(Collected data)
=====
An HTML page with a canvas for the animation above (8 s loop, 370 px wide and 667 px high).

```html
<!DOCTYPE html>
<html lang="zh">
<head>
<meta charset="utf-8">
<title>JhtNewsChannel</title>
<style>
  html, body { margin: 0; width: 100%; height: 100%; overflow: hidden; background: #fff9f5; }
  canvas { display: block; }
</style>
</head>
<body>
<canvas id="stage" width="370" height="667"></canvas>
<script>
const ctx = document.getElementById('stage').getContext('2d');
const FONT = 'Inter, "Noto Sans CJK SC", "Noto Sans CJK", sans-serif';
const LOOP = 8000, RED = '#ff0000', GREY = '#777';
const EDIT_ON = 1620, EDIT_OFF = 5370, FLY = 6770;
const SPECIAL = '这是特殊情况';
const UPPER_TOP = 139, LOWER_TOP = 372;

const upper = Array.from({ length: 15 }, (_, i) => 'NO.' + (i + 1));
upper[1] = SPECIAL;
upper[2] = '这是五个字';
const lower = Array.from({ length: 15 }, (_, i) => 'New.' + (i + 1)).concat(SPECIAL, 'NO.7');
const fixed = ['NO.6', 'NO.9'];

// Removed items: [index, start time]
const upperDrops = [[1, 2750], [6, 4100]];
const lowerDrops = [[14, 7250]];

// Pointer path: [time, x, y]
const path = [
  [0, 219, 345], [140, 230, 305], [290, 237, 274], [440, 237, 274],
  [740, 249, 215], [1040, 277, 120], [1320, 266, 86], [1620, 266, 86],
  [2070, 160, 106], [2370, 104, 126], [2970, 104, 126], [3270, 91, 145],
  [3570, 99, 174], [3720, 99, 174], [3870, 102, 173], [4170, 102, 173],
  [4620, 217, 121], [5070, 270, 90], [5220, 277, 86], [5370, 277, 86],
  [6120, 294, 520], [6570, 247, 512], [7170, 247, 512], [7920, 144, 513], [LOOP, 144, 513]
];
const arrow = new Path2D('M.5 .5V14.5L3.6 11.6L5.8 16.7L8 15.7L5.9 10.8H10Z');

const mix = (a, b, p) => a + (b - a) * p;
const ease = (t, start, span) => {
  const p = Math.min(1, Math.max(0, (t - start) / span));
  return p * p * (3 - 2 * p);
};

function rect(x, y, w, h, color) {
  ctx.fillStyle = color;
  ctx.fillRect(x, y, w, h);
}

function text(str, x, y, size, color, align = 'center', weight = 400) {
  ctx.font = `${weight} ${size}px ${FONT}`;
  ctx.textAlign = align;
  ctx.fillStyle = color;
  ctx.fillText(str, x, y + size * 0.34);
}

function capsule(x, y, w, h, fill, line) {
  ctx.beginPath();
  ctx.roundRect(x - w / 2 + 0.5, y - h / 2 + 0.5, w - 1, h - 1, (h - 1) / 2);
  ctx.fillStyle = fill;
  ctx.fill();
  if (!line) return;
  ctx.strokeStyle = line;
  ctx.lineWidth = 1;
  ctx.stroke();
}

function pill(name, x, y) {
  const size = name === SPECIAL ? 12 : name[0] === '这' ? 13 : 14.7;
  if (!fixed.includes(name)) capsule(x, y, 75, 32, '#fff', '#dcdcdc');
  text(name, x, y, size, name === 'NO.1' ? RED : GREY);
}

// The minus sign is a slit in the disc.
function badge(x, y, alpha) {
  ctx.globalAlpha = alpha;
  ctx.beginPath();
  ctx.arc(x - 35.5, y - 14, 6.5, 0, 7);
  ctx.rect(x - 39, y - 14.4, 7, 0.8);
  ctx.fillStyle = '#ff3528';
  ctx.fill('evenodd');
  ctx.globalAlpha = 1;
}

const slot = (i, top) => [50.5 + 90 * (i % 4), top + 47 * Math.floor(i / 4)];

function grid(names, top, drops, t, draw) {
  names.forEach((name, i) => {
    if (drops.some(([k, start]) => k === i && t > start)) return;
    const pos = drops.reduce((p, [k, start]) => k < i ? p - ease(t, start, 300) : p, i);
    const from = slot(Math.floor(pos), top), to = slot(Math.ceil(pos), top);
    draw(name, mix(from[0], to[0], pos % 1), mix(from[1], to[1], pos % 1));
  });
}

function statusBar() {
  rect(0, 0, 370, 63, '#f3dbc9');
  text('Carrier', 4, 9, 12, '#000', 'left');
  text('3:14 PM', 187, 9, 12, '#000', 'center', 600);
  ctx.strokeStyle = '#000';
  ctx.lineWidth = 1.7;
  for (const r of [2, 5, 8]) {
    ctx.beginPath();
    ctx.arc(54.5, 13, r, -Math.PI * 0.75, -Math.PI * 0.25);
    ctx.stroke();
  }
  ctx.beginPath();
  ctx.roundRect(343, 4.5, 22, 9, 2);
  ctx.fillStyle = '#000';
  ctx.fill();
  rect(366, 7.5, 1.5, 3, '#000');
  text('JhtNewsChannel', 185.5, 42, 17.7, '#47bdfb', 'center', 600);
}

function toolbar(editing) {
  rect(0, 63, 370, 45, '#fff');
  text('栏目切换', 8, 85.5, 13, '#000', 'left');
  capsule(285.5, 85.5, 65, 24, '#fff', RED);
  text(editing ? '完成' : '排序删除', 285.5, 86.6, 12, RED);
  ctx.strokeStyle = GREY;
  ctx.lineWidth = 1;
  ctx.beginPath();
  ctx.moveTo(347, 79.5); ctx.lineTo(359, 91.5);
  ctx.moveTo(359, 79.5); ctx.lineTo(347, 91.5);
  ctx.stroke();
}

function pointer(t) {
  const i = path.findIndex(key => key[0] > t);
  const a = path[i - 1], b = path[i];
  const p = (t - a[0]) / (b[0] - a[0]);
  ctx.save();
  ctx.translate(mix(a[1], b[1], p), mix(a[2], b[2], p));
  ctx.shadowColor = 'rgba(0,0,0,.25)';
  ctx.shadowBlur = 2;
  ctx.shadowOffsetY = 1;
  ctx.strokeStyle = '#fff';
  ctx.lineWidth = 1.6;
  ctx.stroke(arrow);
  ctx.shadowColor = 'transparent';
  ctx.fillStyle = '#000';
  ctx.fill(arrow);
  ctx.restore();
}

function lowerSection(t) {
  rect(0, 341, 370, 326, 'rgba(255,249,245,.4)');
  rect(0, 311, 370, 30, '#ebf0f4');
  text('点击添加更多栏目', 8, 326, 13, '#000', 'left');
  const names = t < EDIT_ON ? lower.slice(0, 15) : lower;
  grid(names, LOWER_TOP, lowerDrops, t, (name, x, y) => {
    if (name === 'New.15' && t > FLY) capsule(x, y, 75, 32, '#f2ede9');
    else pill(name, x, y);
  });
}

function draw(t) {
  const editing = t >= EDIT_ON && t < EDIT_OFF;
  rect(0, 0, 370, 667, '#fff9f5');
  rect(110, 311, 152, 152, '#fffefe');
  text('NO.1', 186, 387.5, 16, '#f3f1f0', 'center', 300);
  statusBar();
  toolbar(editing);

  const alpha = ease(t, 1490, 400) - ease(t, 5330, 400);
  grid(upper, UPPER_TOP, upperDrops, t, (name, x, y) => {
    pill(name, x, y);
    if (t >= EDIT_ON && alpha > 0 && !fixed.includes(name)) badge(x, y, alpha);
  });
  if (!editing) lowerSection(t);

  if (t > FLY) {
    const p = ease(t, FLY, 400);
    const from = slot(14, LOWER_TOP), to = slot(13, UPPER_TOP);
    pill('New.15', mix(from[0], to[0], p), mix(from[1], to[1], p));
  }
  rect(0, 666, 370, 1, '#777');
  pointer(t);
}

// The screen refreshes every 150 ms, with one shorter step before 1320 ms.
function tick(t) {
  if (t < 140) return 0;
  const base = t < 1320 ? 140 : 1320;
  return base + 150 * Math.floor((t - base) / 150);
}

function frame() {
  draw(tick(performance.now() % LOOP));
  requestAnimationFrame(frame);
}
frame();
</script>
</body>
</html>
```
=====
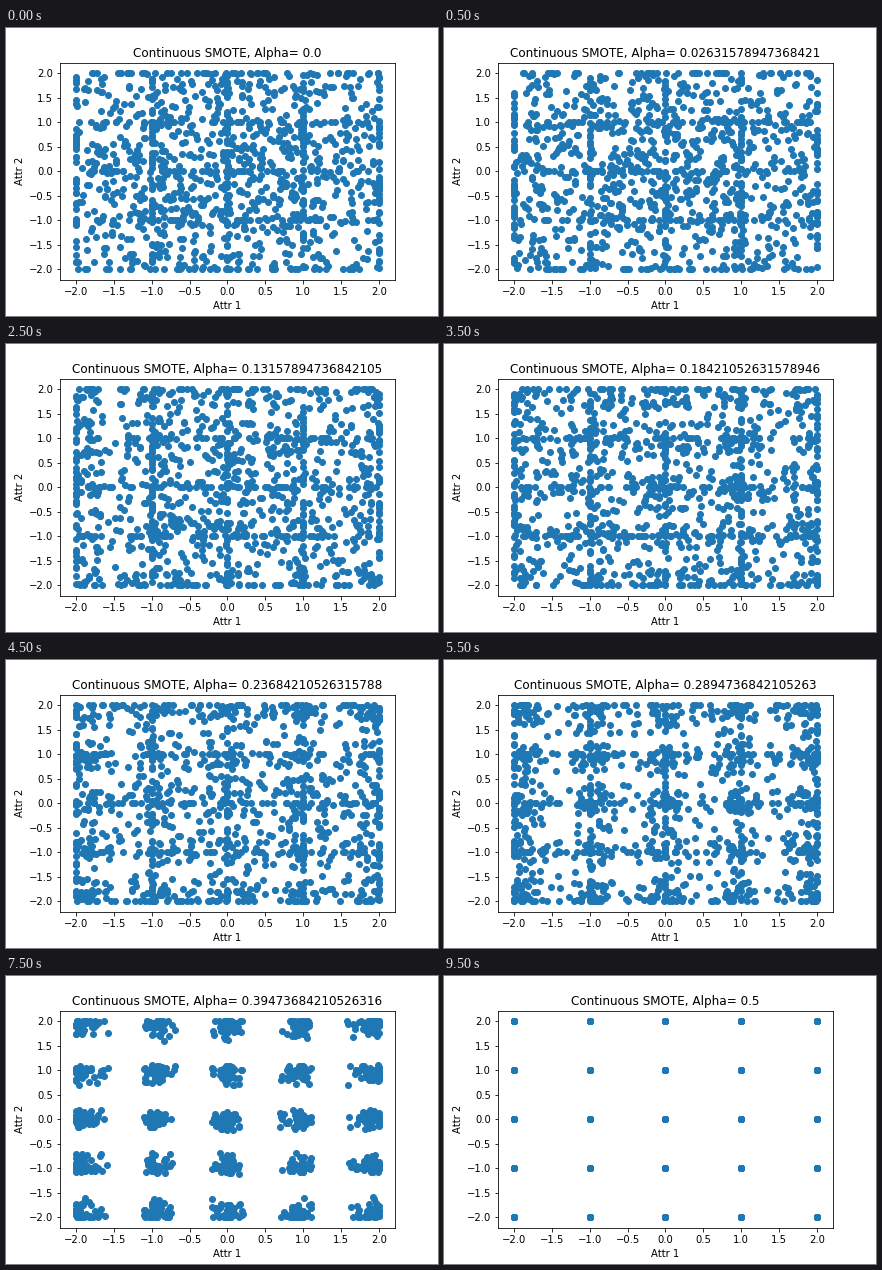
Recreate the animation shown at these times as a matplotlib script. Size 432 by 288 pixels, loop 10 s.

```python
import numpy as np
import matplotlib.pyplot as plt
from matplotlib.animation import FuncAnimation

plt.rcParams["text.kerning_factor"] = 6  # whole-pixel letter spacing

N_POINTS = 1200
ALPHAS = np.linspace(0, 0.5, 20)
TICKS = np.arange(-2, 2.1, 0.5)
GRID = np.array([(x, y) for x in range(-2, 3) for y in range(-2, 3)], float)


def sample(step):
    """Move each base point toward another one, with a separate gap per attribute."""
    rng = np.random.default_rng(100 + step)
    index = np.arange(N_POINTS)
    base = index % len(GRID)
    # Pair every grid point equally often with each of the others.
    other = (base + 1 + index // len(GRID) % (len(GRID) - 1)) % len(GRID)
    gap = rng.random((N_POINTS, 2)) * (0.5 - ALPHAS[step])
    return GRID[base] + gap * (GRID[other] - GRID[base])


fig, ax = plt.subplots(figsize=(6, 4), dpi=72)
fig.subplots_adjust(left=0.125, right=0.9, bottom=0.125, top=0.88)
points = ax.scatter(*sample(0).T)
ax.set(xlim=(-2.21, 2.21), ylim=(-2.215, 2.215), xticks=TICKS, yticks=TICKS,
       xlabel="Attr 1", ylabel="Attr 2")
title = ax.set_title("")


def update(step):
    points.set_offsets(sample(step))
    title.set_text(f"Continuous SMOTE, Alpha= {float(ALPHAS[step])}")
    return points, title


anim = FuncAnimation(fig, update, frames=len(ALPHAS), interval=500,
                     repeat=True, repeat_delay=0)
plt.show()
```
=====
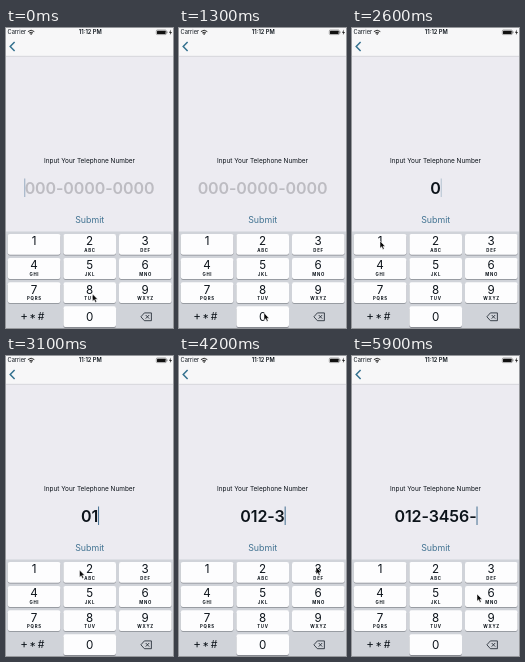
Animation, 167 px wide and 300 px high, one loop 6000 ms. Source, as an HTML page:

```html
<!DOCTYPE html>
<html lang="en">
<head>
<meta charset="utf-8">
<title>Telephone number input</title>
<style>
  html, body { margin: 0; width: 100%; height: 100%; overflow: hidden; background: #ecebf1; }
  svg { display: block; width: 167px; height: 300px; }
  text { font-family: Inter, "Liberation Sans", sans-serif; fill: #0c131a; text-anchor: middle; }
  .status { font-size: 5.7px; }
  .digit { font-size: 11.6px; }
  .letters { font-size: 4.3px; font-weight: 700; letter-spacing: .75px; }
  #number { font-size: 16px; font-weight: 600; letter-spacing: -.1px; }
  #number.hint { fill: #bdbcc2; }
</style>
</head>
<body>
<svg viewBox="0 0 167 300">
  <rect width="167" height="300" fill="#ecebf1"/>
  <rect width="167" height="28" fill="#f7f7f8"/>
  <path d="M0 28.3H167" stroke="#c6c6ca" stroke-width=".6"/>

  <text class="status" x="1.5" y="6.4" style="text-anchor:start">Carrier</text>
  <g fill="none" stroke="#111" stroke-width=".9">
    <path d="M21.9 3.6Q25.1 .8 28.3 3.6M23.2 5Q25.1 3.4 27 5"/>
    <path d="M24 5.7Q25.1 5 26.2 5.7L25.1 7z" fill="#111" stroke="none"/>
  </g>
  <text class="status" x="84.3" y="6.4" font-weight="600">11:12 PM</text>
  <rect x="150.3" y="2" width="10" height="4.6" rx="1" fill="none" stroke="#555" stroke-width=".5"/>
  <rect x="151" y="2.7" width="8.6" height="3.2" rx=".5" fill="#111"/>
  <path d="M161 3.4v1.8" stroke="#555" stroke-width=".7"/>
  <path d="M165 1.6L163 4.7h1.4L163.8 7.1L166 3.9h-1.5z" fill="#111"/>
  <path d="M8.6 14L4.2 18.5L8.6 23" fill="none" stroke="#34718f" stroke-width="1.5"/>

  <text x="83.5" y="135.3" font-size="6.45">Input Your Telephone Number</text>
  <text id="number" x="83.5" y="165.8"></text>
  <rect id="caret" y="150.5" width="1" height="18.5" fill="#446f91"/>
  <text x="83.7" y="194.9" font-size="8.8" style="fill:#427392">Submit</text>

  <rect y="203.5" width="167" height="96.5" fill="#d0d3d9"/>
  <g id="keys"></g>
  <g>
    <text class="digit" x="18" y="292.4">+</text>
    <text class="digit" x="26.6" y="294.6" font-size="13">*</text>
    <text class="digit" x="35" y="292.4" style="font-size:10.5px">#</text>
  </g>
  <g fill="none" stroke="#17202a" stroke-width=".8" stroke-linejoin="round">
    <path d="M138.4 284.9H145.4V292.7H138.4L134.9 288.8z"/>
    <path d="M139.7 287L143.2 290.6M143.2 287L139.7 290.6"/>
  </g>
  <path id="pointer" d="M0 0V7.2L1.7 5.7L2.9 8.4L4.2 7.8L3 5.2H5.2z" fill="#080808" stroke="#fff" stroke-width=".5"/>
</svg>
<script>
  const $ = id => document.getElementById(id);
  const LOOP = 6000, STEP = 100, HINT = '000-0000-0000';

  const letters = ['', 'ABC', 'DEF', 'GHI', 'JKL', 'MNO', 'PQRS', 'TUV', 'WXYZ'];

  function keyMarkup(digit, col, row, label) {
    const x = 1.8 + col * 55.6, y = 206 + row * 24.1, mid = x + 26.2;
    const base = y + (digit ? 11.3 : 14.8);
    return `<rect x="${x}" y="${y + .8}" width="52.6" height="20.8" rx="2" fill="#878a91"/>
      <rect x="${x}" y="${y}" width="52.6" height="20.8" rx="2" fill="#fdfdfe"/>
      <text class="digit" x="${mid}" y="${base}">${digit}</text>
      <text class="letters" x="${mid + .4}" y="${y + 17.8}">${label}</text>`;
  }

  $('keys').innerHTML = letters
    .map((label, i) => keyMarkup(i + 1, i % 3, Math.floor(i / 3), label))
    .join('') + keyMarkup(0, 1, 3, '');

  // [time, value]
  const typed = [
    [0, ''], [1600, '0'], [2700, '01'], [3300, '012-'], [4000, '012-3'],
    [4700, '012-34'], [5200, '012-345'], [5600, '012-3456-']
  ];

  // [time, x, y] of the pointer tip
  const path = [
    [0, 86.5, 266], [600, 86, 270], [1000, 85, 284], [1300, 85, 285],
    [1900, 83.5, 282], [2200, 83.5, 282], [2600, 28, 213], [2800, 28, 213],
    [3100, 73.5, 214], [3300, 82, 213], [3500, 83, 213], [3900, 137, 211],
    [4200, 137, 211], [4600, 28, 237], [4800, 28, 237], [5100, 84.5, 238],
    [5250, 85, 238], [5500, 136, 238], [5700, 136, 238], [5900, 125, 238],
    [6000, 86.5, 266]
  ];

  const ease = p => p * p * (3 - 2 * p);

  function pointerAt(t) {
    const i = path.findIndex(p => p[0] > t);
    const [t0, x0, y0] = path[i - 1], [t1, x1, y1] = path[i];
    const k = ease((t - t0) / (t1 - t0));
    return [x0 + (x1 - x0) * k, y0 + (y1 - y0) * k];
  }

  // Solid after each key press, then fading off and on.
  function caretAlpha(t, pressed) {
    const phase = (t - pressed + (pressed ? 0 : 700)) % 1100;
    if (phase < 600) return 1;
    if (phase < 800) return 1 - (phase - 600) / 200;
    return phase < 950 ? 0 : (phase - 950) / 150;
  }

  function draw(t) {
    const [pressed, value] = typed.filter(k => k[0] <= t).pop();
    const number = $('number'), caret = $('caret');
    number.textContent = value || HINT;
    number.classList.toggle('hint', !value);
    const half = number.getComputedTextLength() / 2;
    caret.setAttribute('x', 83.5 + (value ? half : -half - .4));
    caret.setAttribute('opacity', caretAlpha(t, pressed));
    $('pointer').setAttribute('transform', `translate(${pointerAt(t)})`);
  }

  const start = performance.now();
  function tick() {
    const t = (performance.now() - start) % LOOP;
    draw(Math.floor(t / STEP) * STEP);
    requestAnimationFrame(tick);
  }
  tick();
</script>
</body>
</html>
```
=====
Work task >> Your reply must consist of one number, the count of lines in the entries that hold "from".

Answer to this task >> 7